Missouri was once a dominant force in the auto industry. A task force has made a number of recommendations to keep the state from becoming a bit player.
Missouri was once second only to Michigan in auto production. As recently as 2004, nearly 40,000 Missourians held automotive sector jobs. That stands at 26,000 today. High profile blows to the Missouri economy include Ford’s decision to close its Hazelwood factory in 2002. Last year, Chrysler decided to idle its St. Louis South Assembly Plant that built minivans. The company then announced it would shut down the North Assembly Plant that made pick-ups.
Still, the auto industry contributes $4 billion annually to the state economy. The task force report points out “Missouri workers have exceptional skills and experience in all aspects of motor vehicle production.” Workers have expertise in light truck and utility vehicle manufacturing, storage batteries, truck trailer manufacturing, vehicle lighting, seating and brake systems.

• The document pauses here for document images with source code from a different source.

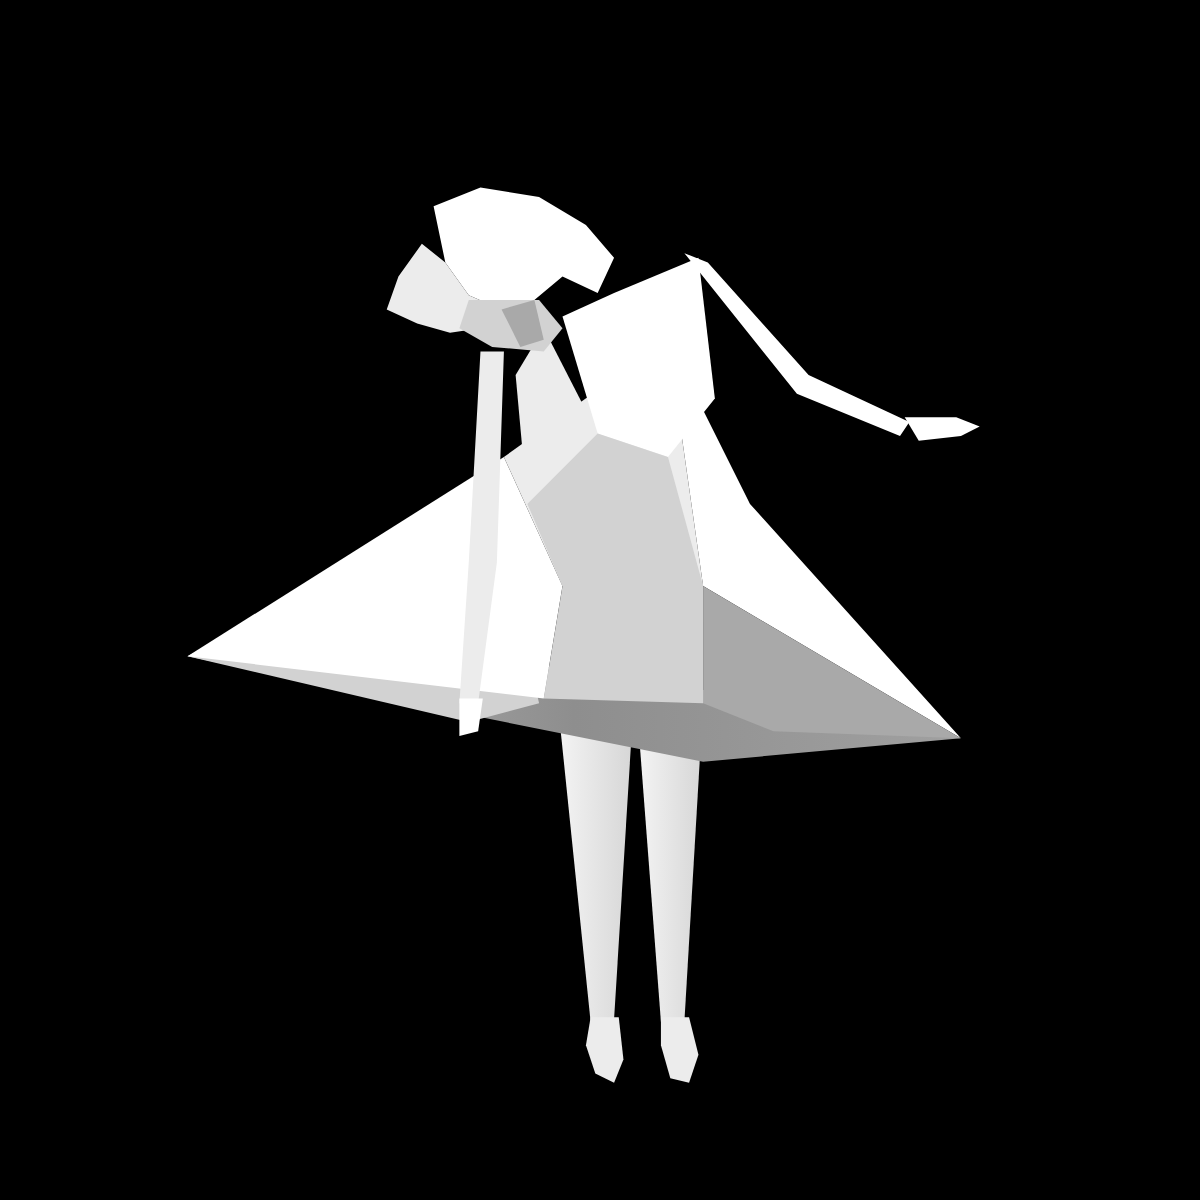
<!DOCTYPE html>
<html lang="en">
<head>
<meta charset="utf-8">
<title>Folded Dancer</title>
<link rel="stylesheet" href="https://fonts.googleapis.com/css2?family=Inter&display=swap">
<style>
  :root {
    --ground: #000000;
    --paper-lit: #ffffff;
    --paper-soft: #ececec;
    --paper-mid: #d2d2d2;
    --paper-shade: #a9a9a9;
    --paper-deep: #7c7c7c;
  }
  html, body {
    margin: 0;
    padding: 0;
    width: 1200px;
    height: 1200px;
    overflow: hidden;
    background: var(--ground);
    font-family: "Inter", sans-serif;
  }
  .canvas {
    display: block;
    width: 1200px;
    height: 1200px;
  }
  .lit { fill: var(--paper-lit); }
  .soft { fill: var(--paper-soft); }
  .mid { fill: var(--paper-mid); }
  .shade { fill: var(--paper-shade); }
  .deep { fill: var(--paper-deep); }
</style>
</head>
<body>
<svg class="canvas" viewBox="0 0 512 512" role="img" aria-label="Low-poly white paper dancer in a wide triangular dress on black">
  <defs>
    <linearGradient id="skirt-underside" x1="0" y1="0" x2="1" y2="0">
      <stop offset="0" stop-color="#b8b8b8"/>
      <stop offset="0.5" stop-color="#8e8e8e"/>
      <stop offset="1" stop-color="#a0a0a0"/>
    </linearGradient>
    <linearGradient id="leg-light" x1="0" y1="0" x2="1" y2="0">
      <stop offset="0" stop-color="#f4f4f4"/>
      <stop offset="1" stop-color="#d6d6d6"/>
    </linearGradient>
  </defs>

  <rect width="512" height="512" fill="var(--ground)"/>

  <g id="legs">
    <polygon fill="url(#leg-light)" points="238,300 270,305 262,435 252,436"/>
    <polygon fill="url(#leg-light)" points="272,305 300,300 292,436 282,436"/>
    <polygon class="soft" points="252,434 264,434 266,452 262,462 254,458 250,446"/>
    <polygon class="soft" points="282,434 294,434 298,450 294,462 286,460 282,446"/>
  </g>

  <g id="skirt">
    <polygon fill="url(#skirt-underside)" points="80,280 200,305 300,325 410,315 330,300 250,285 180,285"/>
    <polygon class="mid" points="80,280 210,210 230,300 200,308"/>
    <polygon class="lit" points="80,280 215,195 240,250 232,298"/>
    <polygon class="soft" points="215,195 285,145 300,250 240,250"/>
    <polygon class="lit" points="285,145 320,215 410,315 300,250"/>
    <polygon class="shade" points="300,250 410,315 330,312 300,300"/>
    <polygon class="mid" points="240,250 300,250 300,300 232,298"/>
  </g>

  <g id="bodice">
    <polygon class="lit" points="240,135 262,125 298,110 305,170 285,195 255,185"/>
    <polygon class="soft" points="232,140 255,185 225,215 220,160"/>
    <polygon class="mid" points="255,185 285,195 300,250 240,250 225,215"/>
  </g>

  <g id="arms">
    <polygon class="soft" points="205,150 215,150 212,240 204,300 196,300 200,240"/>
    <polygon class="lit" points="196,298 206,298 204,312 196,314"/>
    <polygon class="lit" points="292,108 302,112 345,160 388,180 384,186 340,168"/>
    <polygon class="lit" points="386,178 408,178 418,182 410,186 392,188"/>
  </g>

  <g id="head">
    <polygon class="lit" points="185,88 205,80 230,84 250,96 262,110 255,125 240,118 228,128 214,132 200,126 190,112"/>
    <polygon class="soft" points="190,112 200,126 214,132 205,140 192,142 178,138 165,132 170,118 180,104"/>
    <polygon class="mid" points="200,128 230,128 240,140 232,150 210,148 196,140"/>
    <polygon class="shade" points="214,132 228,128 232,145 222,148"/>
  </g>
</svg>
</body>
</html>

The report the task force delivered to Governor Nixon makes five broad recommendations, and then breaks those down into more specific recommendations. One of the top recommendations is that Missouri embrace the move to more environmentally-friendly vehicles.

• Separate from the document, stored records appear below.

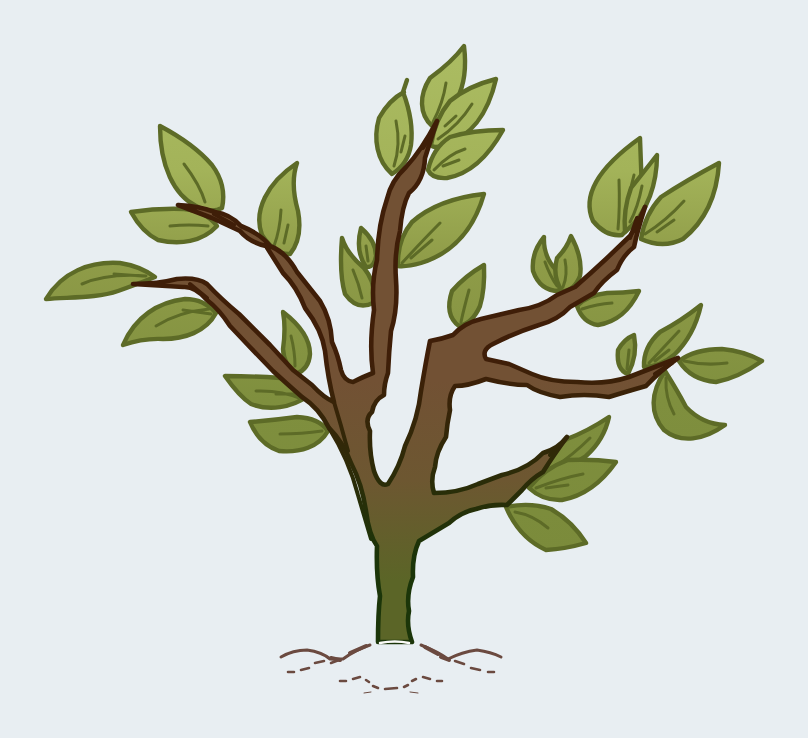
<!DOCTYPE html>
<html lang="en">
<head>
<meta charset="utf-8">
<title>Young tree</title>
<style>
:root {
  --sky: #e8eef2;
  --leaf-light: #abbc62;
  --leaf-mid: #8f9c48;
  --leaf-deep: #7b8b3b;
  --leaf-line: #5d6b27;
  --bark: #725134;
  --bark-moss: #5b6527;
  --bark-line: #3f1e08;
  --moss-line: #1b3509;
  --root: #6b4a40;
}
html, body { margin: 0; background: var(--sky); overflow: hidden; }
svg { display: block; width: 808px; height: 738px; }
.leaves path { fill: url(#leaf-fill); stroke: var(--leaf-line); stroke-width: 4.4; stroke-linejoin: round; stroke-linecap: round; }
.leaves .vein { fill: none; stroke-width: 3; }
.tree { fill: url(#bark-fill); stroke: url(#bark-edge); stroke-width: 4.6; stroke-linejoin: round; stroke-linecap: round; }
.knots { fill: none; stroke: url(#bark-edge); stroke-width: 4; stroke-linecap: round; }
.roots { fill: none; stroke: var(--root); stroke-linecap: round; stroke-linejoin: round; }
</style>
</head>
<body>
<svg viewBox="0 0 808 738" role="img" aria-label="A small branching tree with green leaves">
  <defs>
    <linearGradient id="leaf-fill" gradientUnits="userSpaceOnUse" x1="0" y1="50" x2="0" y2="550">
      <stop offset="0" stop-color="var(--leaf-light)"/>
      <stop offset=".24" stop-color="#a3b359"/>
      <stop offset=".42" stop-color="var(--leaf-mid)"/>
      <stop offset=".7" stop-color="#7f8f3e"/>
      <stop offset="1" stop-color="var(--leaf-deep)"/>
    </linearGradient>
    <linearGradient id="bark-fill" gradientUnits="userSpaceOnUse" x1="0" y1="380" x2="0" y2="580">
      <stop offset="0" stop-color="var(--bark)"/>
      <stop offset=".5" stop-color="#6d5731"/>
      <stop offset="1" stop-color="var(--bark-moss)"/>
    </linearGradient>
    <linearGradient id="bark-edge" gradientUnits="userSpaceOnUse" x1="0" y1="360" x2="0" y2="560">
      <stop offset="0" stop-color="var(--bark-line)"/>
      <stop offset=".5" stop-color="#2f2a08"/>
      <stop offset="1" stop-color="var(--moss-line)"/>
    </linearGradient>
  </defs>
  <rect width="808" height="738" fill="var(--sky)"/>

  <g class="leaves">
    <g id="far-left-leaves">
      <path d="M46 299C62 272 90 261 120 263Q140 266 155 277Q135 285 118 291C98 298 72 297 46 299Z"/>
      <path class="vein" d="M82 284Q108 273 146 276M114 274L142 276"/>
      <path d="M123 345C135 317 158 302 185 299Q204 299 216 313C206 332 184 339 163 339Q143 338 123 345Z"/>
      <path class="vein" d="M156 326Q178 312 209 309M183 310L211 314"/>
      <path d="M283 312C300 325 310 339 310 354Q309 369 296 374Q284 366 283 349Q286 328 283 312Z"/>
      <path class="vein" d="M291 336Q295 352 295 366"/>
      <path d="M225 376Q254 376 280 378Q300 382 308 396C291 408 269 411 251 404Q239 396 225 376Z"/>
      <path class="vein" d="M256 391Q281 390 302 399M276 394L300 394"/>
      <path d="M250 422Q275 420 297 417Q319 418 328 431C319 447 300 453 279 451Q259 444 250 422Z"/>
      <path class="vein" d="M280 434Q302 434 322 431"/>
    </g>
    <g id="left-leaves">
      <path d="M160 126Q194 144 212 165Q227 185 222 208Q211 214 196 206C174 195 160 166 160 126Z"/>
      <path class="vein" d="M184 164Q200 185 205 202"/>
      <path d="M131 212Q158 208 184 209Q206 211 217 226C202 242 180 245 158 240Q142 232 131 212Z"/>
      <path class="vein" d="M170 226Q189 224 208 226"/>
      <path d="M297 163Q290 183 298 211Q303 238 290 254Q275 255 262 235C253 211 267 183 297 163Z"/>
      <path class="vein" d="M281 210Q280 230 274 246M288 225L284 243"/>
    </g>
    <g id="center-leaves">
      <path d="M342 238Q347 254 364 268Q377 284 373 303Q357 311 345 294Q339 274 342 238Z"/>
      <path class="vein" d="M353 270Q359 284 362 298"/>
      <path d="M361 228Q376 241 376 256Q374 268 366 267Q355 251 361 228Z"/>
      <path class="vein" d="M366 246L368 261"/>
      <path d="M484 194C474 229 453 253 421 263Q407 267 398 266Q397 240 412 222C430 206 456 197 484 194Z"/>
      <path class="vein" d="M440 223Q424 239 402 263M432 240L411 258"/>
      <path d="M407 80L403 92Q414 121 411 145Q408 164 392 174C377 161 373 139 379 118Q389 100 404 92"/>
      <path class="vein" d="M396 121Q401 145 394 166M405 136L401 152"/>
    </g>
    <g id="crown-leaves">
      <path d="M464 46Q468 78 457 99Q448 115 432 126C419 114 419 95 430 78Q452 62 464 46Z"/>
      <path class="vein" d="M446 83Q443 103 433 122"/>
      <path d="M496 79C488 114 472 136 444 145Q434 149 431 145Q435 119 450 101Q468 86 496 79Z"/>
      <path class="vein" d="M472 104Q459 125 438 139M456 116L445 126"/>
      <path d="M503 130C488 157 470 174 447 178Q432 179 428 170Q433 148 450 137Q473 130 503 130Z"/>
      <path class="vein" d="M465 149Q449 154 434 170M459 160L443 166"/>
      <path d="M484 265Q485 289 480 306Q472 324 459 326Q444 315 452 291Q465 276 484 265Z"/>
      <path class="vein" d="M469 290Q464 308 461 322"/>
    </g>
    <g id="right-leaves">
      <path d="M640 138Q641 168 642 192Q638 220 622 235Q606 237 593 221C580 192 605 163 640 138Z"/>
      <path class="vein" d="M619 180Q620 208 618 229"/>
      <path d="M657 155Q657 177 650 196Q642 218 625 232Q623 210 631 188Q643 173 657 155Z"/>
      <path class="vein" d="M642 186Q638 207 630 222M634 175L629 195"/>
      <path d="M719 163C717 196 704 222 683 239Q663 249 641 239Q645 214 661 197Q687 180 719 163Z"/>
      <path class="vein" d="M684 201Q666 221 645 234M674 220L657 232"/>
      <path d="M544 237Q543 256 556 270Q563 281 559 291Q540 291 533 271Q531 253 544 237Z"/>
      <path class="vein" d="M545 262Q550 276 557 286"/>
      <path d="M571 236Q583 258 580 276Q574 291 562 291Q552 277 557 258Q567 248 571 236Z"/>
      <path class="vein" d="M565 260Q568 275 563 287"/>
      <path d="M639 291C629 312 616 322 598 325Q583 323 577 306Q587 295 607 293Q623 293 639 291Z"/>
      <path class="vein" d="M612 303Q597 304 582 309"/>
    </g>
    <g id="far-right-leaves">
      <path d="M634 335Q638 355 628 374Q616 370 618 350Q624 339 634 335Z"/>
      <path class="vein" d="M629 350L627 369"/>
      <path d="M701 305Q694 336 674 355Q660 367 644 367Q643 347 660 332Q681 321 701 305Z"/>
      <path class="vein" d="M679 331Q664 347 649 363M669 350L655 361"/>
      <path d="M762 361Q738 378 716 382Q691 380 679 361Q695 349 722 349Q744 351 762 361Z"/>
      <path class="vein" d="M727 363Q705 366 684 361"/>
      <path d="M665 371Q677 390 686 407Q702 424 725 425C704 440 681 444 664 430C650 414 650 393 665 371Z"/>
      <path class="vein" d="M666 378Q665 398 674 414"/>
      <path d="M609 417Q604 440 586 456Q567 469 547 475Q545 455 567 439Q588 431 609 417Z"/>
      <path class="vein" d="M590 438Q573 455 553 468"/>
      <path d="M616 462C602 482 584 496 562 500Q543 501 529 488Q545 468 568 460Q593 459 616 462Z"/>
      <path class="vein" d="M583 474Q562 478 536 488M568 485L546 488"/>
      <path d="M506 507Q530 502 551 509Q572 521 586 543Q565 549 546 550C526 541 514 526 506 507Z"/>
      <path class="vein" d="M515 512Q533 515 548 528"/>
    </g>
  </g>

  <path class="tree" d="M378 642Q378 614 380 596Q376 574 377 546Q369 535 366 511Q362 484 351 463Q343 442 329 428Q319 408 302 397Q286 383 273 371L247 344L230 326Q219 309 207 300Q195 286 183 287L133 284Q158 284 177 279Q197 277 207 284Q221 299 239 314L270 345L293 370L312 385Q324 398 334 402Q328 379 325 351Q322 330 305 308Q297 287 283 273L266 246Q249 242 240 231L212 218L178 205Q199 206 215 212Q230 214 241 226Q261 234 270 246Q286 252 297 272L320 301Q331 319 332 342Q338 355 341 370Q344 381 353 382Q365 376 373 373Q369 345 374 310Q371 284 377 260Q378 225 387 199Q391 181 406 167Q421 151 437 121Q431 139 425 158Q424 181 409 193Q402 206 400 231Q394 253 396 280Q398 309 391 331Q389 351 388 373Q384 384 384 395Q374 400 372 412Q364 419 370 431Q369 452 374 471Q380 488 388 484Q400 466 405 446Q418 419 421 391Q426 361 430 341Q442 339 453 335Q464 323 481 319L519 310Q541 307 557 295L575 287Q591 273 606 259L630 236Q638 224 645 207Q637 232 634 247Q623 255 617 270Q602 281 594 293L570 307Q558 320 539 325Q514 333 493 344Q481 350 486 359L509 364L532 374Q550 382 577 382Q605 385 629 377L678 358Q661 370 646 386Q625 392 609 397Q584 393 560 397Q538 393 527 385Q510 385 486 379Q468 386 455 386Q448 396 450 410Q447 424 446 437Q436 452 435 467Q430 480 434 493Q458 493 478 484L502 475Q528 469 543 453Q558 449 567 437Q553 456 543 472Q531 479 522 490L507 505Q491 504 476 509Q461 512 449 523L419 541Q412 556 413 577Q406 595 409 611Q406 625 412 642Z"/>
  <g class="knots">
    <path d="M329 428Q349 460 358 495L371 539M334 402Q341 425 348 451"/>
    <path d="M190 284L207 298M214 214L234 225M637 218L630 238M672 363L655 374M433 133L423 148M567 437L550 455"/>
  </g>

  <g class="roots">
    <path stroke-width="3" d="M281 657Q293 650 307 650Q322 652 330 659L343 659Q355 650 370 645M421 645Q438 652 448 659Q462 652 477 650Q491 652 501 657"/>
    <path stroke-width="4" d="M331 658L340 660M441 657L449 660M350 653L366 646M425 647L438 654"/>
    <path stroke-width="2.6" d="M301 670L309 668M315 663L324 661M339 660L331 663M455 661L464 664M471 668L480 670M488 672L494 672M288 672L294 672"/>
    <path stroke-width="2.6" d="M340 681L346 681M353 679L360 677M366 680L369 682M373 686L378 688M385 689L397 688M404 687L408 685M412 681L416 679M423 677L430 679M437 681L442 681"/>
    <path stroke-width="1" d="M364 693L371 692M410 692L418 693"/>
    <path stroke="#fafaf8" stroke-width="2.5" d="M380 643Q395 640 409 643"/>
  </g>
</svg>
</body>
</html>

“Across the board, we’re going through a major change in terms of overall technology and how it impacts the vehicle, the driver to the driving experience,” says Tony Reinhart, Regional Director of Government Affairs for the Ford Motor Company and one of 21 members on the task force.
Among the recommendations are creation of a corporate income tax credit for targeted industry research and development, commission a study of what it would take to build a “Green Auto” infrastructure and establishment of a “Missouri Center for Automotive Excellence”.
Another broad recommendation is to upgrade the training of Missouri’s auto workers so they can better adapt to changes in the industry.
The task force recommends the state assist automotive companies to upgrade technologies and diversify. It also wants the state to commission a third party study of the economic development incentives the state uses to lure business to Missouri or help firms in the state expand.
“Sometimes you find yourself at a disadvantage, because some state has certain types of programs that we may not have,” Reinhart says. “So, we want to make sure we have some kind of outside third party take a look and give an honest assessment of where Missouri was at in terms of its toolbox.”
The report says Missouri needs to consider creating a new “mega-investment” incentive program designed to retain high-paying jobs, such as programs established in Michigan and Ohio, two other auto states. Incentives could also be created to help establish so-called “supplier parks”, industrial complexes that locate supplies next to final assembly plants.
Reinhart says that despite the blows Missouri has had to absorb, it remains in a prime position to continue as a viable auto state.